- Problem statement -
For the entries below, work out how many lines include the string "with", then write only that number.
── Source information ──
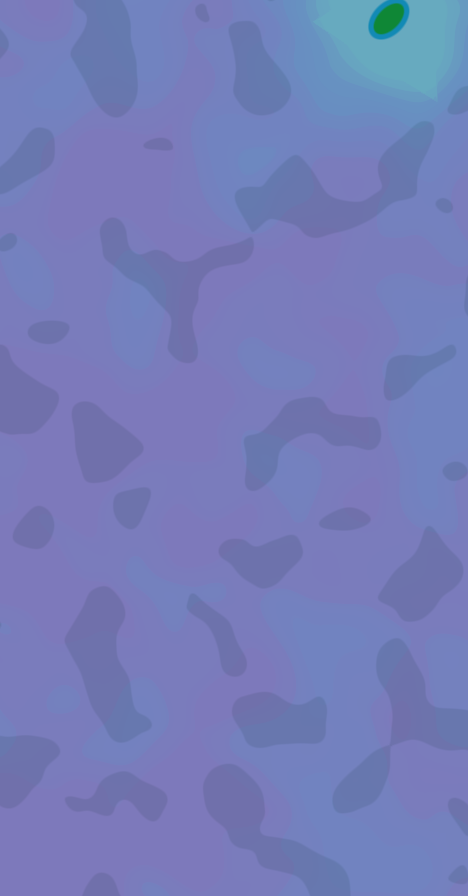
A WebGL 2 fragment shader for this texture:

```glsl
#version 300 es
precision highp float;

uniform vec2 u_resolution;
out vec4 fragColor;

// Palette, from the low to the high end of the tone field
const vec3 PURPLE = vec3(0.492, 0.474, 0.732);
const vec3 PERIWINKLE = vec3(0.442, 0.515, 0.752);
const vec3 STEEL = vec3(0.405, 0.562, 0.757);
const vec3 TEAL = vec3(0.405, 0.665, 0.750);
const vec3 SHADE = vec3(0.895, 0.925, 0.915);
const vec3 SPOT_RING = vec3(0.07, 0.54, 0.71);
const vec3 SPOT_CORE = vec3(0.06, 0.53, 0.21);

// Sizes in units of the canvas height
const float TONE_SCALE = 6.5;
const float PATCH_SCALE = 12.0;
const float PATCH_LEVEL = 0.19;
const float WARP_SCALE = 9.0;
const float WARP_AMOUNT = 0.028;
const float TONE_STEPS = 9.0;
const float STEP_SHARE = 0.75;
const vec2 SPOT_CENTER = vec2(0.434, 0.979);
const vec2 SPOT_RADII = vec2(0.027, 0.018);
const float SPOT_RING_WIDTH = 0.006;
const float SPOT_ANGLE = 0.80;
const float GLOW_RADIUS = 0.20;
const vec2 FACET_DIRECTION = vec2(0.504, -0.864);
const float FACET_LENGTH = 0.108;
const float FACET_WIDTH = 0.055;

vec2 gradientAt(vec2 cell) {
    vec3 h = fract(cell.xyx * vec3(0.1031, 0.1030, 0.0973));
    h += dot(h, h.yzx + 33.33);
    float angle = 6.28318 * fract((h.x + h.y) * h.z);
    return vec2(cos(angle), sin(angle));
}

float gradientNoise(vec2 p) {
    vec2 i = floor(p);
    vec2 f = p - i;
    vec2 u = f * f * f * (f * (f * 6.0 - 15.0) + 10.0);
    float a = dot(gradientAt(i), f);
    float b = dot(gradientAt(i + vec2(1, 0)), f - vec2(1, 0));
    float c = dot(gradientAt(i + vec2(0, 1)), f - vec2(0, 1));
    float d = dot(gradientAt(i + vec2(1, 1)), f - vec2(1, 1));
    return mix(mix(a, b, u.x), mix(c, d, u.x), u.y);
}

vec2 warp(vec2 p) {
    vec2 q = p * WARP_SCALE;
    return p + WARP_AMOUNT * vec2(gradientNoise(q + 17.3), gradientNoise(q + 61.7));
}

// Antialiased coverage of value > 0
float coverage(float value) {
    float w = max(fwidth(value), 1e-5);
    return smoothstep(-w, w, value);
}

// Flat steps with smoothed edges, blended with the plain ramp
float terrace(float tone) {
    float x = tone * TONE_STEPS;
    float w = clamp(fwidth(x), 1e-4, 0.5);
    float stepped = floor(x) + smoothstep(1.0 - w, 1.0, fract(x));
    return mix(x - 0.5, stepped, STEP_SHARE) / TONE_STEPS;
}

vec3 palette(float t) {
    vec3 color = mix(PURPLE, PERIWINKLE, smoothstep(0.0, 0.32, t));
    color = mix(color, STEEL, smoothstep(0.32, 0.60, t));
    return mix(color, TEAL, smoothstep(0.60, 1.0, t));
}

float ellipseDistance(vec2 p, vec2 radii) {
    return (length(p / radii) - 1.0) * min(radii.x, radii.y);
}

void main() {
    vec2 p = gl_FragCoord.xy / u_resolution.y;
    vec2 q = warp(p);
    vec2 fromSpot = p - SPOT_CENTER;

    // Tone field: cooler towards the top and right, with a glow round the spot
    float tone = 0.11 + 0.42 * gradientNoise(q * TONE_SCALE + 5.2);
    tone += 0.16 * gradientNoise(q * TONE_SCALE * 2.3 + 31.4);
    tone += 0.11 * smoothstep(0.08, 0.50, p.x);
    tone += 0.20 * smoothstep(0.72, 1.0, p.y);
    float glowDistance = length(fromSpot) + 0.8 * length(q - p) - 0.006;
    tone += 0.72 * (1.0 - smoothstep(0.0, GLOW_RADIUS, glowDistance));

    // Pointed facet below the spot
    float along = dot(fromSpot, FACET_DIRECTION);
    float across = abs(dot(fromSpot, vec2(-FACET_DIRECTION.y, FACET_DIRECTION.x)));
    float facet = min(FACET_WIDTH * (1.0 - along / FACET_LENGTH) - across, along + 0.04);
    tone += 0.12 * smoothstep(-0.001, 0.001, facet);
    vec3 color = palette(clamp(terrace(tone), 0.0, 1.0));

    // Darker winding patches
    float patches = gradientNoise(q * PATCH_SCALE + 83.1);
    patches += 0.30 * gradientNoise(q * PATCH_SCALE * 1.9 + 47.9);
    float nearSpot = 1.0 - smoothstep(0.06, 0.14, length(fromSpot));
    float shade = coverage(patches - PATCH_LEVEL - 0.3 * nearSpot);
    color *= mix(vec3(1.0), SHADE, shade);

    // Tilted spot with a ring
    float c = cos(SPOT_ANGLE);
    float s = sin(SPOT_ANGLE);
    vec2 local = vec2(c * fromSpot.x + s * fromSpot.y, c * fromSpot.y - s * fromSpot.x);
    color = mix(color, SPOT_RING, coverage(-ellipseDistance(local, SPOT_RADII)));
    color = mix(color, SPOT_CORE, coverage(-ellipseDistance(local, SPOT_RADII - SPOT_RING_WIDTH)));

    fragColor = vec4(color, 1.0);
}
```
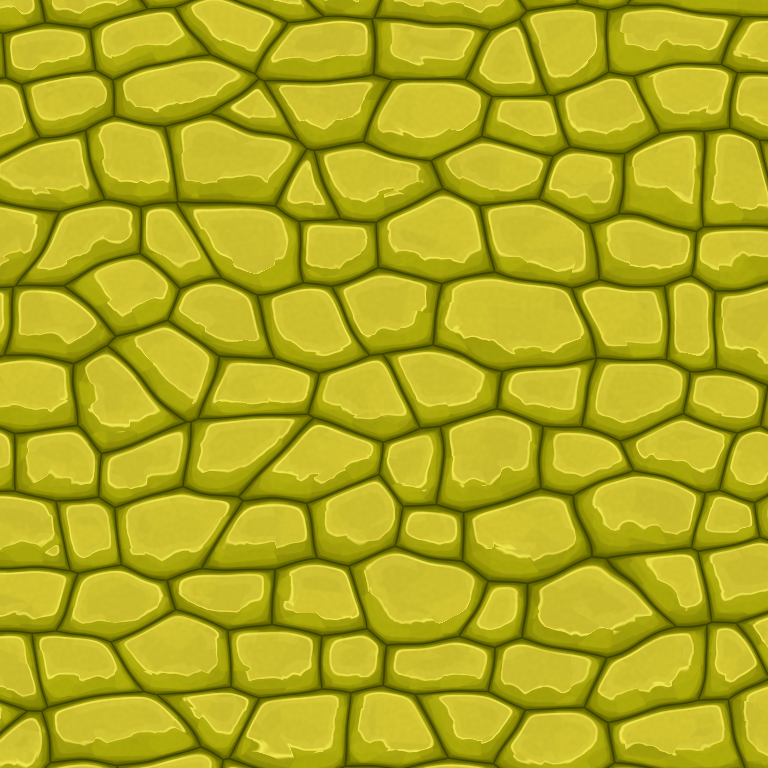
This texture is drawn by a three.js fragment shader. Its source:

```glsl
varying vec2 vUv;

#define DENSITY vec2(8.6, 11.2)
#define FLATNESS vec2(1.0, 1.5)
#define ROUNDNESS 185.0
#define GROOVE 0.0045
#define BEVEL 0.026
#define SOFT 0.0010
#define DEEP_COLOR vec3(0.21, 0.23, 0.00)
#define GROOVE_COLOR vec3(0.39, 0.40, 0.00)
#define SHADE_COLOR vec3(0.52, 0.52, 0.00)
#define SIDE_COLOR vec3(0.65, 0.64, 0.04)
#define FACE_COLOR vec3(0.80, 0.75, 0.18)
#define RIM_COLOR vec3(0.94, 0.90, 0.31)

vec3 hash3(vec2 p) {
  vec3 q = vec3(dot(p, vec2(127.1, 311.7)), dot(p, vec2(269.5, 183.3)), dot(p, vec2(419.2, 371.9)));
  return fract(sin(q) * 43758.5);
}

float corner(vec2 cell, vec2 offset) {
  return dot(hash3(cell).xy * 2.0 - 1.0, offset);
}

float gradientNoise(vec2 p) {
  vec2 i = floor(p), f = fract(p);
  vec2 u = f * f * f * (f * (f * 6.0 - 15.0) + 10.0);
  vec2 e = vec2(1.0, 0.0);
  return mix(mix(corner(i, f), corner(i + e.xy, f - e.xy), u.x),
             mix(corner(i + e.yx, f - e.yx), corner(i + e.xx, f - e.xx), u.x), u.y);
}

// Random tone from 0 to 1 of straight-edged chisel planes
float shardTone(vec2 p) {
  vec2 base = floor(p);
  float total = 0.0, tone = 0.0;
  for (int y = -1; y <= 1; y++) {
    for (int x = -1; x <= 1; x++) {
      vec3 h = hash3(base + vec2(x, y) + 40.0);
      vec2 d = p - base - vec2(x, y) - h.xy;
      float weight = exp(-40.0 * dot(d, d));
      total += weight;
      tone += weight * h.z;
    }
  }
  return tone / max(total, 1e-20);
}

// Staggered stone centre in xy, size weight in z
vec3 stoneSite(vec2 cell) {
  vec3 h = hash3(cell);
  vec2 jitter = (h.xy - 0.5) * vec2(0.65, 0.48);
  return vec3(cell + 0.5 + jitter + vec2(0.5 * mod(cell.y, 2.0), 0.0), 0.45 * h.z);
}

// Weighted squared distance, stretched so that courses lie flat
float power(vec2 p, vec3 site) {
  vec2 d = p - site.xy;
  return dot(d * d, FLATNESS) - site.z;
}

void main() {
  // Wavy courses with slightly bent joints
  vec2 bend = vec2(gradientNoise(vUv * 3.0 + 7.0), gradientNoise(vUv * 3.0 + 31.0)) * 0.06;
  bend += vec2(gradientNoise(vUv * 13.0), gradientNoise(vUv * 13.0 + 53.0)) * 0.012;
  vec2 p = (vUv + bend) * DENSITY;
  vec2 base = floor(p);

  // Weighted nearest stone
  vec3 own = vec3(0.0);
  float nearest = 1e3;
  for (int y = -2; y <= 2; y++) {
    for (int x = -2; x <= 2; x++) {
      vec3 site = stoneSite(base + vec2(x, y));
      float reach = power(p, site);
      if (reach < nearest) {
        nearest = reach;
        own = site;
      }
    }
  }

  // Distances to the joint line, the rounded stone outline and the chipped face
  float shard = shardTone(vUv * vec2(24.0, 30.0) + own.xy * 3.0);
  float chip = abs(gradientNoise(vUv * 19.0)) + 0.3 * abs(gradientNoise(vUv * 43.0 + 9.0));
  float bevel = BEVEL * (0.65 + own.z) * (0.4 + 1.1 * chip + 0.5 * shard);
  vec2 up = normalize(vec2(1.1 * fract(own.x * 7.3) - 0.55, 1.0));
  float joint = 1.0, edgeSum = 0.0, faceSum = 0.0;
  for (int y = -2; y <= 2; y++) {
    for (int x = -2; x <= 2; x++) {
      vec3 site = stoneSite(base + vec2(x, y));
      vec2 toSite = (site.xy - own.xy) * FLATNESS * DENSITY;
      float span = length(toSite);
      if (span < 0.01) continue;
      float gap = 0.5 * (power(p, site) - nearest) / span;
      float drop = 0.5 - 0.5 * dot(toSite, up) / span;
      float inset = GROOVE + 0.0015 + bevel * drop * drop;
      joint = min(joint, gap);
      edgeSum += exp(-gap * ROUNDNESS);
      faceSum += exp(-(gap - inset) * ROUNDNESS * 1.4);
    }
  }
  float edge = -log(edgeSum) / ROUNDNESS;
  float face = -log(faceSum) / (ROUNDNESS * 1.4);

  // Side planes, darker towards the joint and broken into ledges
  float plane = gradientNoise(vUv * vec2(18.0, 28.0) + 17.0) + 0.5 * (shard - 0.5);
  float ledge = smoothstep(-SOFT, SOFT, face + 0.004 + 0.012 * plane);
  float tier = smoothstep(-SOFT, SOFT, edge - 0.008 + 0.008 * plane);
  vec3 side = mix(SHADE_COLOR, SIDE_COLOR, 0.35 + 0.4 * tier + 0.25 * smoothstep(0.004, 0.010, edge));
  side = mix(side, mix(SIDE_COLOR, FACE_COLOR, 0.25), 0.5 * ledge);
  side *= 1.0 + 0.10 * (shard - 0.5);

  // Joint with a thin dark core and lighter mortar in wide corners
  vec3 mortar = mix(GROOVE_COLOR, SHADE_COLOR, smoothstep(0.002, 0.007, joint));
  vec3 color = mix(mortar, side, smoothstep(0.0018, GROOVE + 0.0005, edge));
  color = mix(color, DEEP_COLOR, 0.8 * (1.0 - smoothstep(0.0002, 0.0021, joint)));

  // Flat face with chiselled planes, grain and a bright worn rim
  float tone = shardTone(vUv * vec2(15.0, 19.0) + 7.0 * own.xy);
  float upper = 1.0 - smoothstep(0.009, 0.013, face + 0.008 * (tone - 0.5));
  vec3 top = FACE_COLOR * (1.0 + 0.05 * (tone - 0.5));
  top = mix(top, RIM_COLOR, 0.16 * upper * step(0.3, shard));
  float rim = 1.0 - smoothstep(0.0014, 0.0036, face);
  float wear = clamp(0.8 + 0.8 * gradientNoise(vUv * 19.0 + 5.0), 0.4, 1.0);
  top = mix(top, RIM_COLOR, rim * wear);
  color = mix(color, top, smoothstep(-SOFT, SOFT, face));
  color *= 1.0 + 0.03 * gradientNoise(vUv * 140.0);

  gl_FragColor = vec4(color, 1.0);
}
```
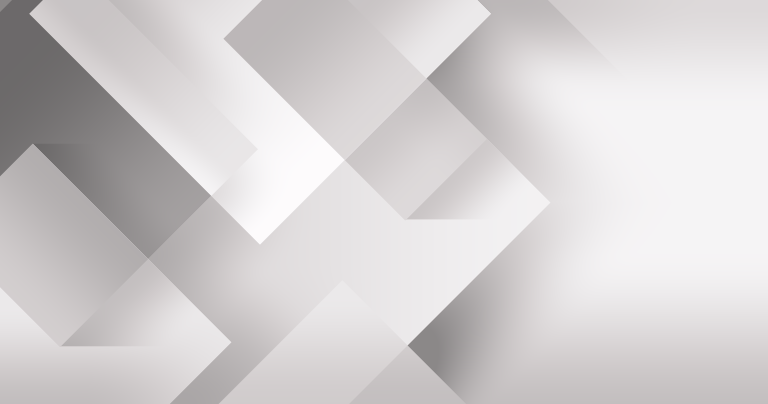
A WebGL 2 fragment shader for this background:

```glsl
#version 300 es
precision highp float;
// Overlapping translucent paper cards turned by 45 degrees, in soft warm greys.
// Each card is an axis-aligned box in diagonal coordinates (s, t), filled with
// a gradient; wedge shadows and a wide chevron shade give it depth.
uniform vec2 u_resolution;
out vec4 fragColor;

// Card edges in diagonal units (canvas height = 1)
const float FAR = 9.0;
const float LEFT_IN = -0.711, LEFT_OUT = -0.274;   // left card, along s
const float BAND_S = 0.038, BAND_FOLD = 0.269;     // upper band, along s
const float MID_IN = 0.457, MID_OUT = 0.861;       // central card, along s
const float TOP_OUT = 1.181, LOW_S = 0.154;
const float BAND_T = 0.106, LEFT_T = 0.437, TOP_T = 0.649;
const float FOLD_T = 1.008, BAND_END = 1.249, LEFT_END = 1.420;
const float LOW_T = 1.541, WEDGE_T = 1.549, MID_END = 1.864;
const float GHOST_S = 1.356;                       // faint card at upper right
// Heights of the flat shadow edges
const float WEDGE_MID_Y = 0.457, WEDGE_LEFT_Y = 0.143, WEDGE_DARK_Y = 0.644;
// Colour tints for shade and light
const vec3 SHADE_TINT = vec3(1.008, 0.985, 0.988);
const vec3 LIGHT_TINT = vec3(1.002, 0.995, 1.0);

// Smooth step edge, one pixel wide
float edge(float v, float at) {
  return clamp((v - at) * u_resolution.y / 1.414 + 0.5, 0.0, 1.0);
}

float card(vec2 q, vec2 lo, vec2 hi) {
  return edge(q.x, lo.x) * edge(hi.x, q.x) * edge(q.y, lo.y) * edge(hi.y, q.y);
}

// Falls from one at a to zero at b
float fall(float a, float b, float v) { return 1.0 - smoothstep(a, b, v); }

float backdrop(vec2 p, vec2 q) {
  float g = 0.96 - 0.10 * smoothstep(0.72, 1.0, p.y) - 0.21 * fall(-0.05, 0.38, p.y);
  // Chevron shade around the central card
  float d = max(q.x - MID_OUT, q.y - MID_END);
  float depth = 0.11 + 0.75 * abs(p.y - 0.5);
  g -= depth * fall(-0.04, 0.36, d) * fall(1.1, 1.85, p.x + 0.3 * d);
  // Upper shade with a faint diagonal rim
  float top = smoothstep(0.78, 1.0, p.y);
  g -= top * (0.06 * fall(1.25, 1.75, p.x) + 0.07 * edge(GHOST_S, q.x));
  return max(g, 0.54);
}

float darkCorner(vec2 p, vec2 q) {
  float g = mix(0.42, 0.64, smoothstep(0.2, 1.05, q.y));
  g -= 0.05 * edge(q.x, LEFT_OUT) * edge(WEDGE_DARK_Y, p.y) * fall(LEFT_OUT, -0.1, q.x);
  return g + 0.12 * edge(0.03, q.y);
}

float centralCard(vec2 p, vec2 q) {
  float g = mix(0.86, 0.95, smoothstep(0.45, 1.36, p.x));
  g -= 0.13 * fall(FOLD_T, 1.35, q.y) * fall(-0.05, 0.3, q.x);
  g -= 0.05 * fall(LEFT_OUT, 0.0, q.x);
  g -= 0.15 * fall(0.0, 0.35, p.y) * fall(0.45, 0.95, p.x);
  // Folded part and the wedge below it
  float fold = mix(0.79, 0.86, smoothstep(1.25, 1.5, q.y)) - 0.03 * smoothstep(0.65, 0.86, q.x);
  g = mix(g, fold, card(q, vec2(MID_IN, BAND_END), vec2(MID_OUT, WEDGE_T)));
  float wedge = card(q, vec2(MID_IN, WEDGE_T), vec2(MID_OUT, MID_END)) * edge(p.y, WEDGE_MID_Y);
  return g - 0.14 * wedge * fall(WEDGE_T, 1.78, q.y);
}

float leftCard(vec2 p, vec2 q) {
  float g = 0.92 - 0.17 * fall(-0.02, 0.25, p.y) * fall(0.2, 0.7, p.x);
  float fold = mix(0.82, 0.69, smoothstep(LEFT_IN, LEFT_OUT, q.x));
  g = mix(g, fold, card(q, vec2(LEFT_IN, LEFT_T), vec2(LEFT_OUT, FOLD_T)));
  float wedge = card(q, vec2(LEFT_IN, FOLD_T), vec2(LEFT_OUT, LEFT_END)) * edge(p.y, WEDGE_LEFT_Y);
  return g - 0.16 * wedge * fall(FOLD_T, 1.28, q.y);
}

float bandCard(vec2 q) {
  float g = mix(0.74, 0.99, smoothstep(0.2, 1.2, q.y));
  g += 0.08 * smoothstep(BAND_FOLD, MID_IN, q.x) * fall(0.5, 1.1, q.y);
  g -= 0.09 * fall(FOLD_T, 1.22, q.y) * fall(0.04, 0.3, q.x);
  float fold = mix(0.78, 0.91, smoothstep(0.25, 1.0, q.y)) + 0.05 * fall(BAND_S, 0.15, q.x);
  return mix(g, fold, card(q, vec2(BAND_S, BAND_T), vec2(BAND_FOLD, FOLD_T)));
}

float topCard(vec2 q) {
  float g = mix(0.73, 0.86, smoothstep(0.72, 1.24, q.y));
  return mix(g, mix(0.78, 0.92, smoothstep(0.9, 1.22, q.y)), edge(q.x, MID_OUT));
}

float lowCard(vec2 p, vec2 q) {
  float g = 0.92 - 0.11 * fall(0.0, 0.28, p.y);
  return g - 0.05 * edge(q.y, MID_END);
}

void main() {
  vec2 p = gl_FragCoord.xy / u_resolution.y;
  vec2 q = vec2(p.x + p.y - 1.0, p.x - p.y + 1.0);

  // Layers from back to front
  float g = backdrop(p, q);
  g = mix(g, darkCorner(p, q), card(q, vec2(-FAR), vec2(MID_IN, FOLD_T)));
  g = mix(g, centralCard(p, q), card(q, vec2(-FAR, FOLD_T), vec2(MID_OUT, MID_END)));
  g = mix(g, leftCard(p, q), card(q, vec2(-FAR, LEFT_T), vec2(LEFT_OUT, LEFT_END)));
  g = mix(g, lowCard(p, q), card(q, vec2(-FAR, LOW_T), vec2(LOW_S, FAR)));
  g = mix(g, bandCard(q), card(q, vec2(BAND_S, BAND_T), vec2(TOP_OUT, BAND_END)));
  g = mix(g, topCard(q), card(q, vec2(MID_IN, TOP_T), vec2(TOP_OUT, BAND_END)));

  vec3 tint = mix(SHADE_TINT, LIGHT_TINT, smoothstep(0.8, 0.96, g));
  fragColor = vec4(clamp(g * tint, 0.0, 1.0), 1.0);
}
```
───
- Answer space -
8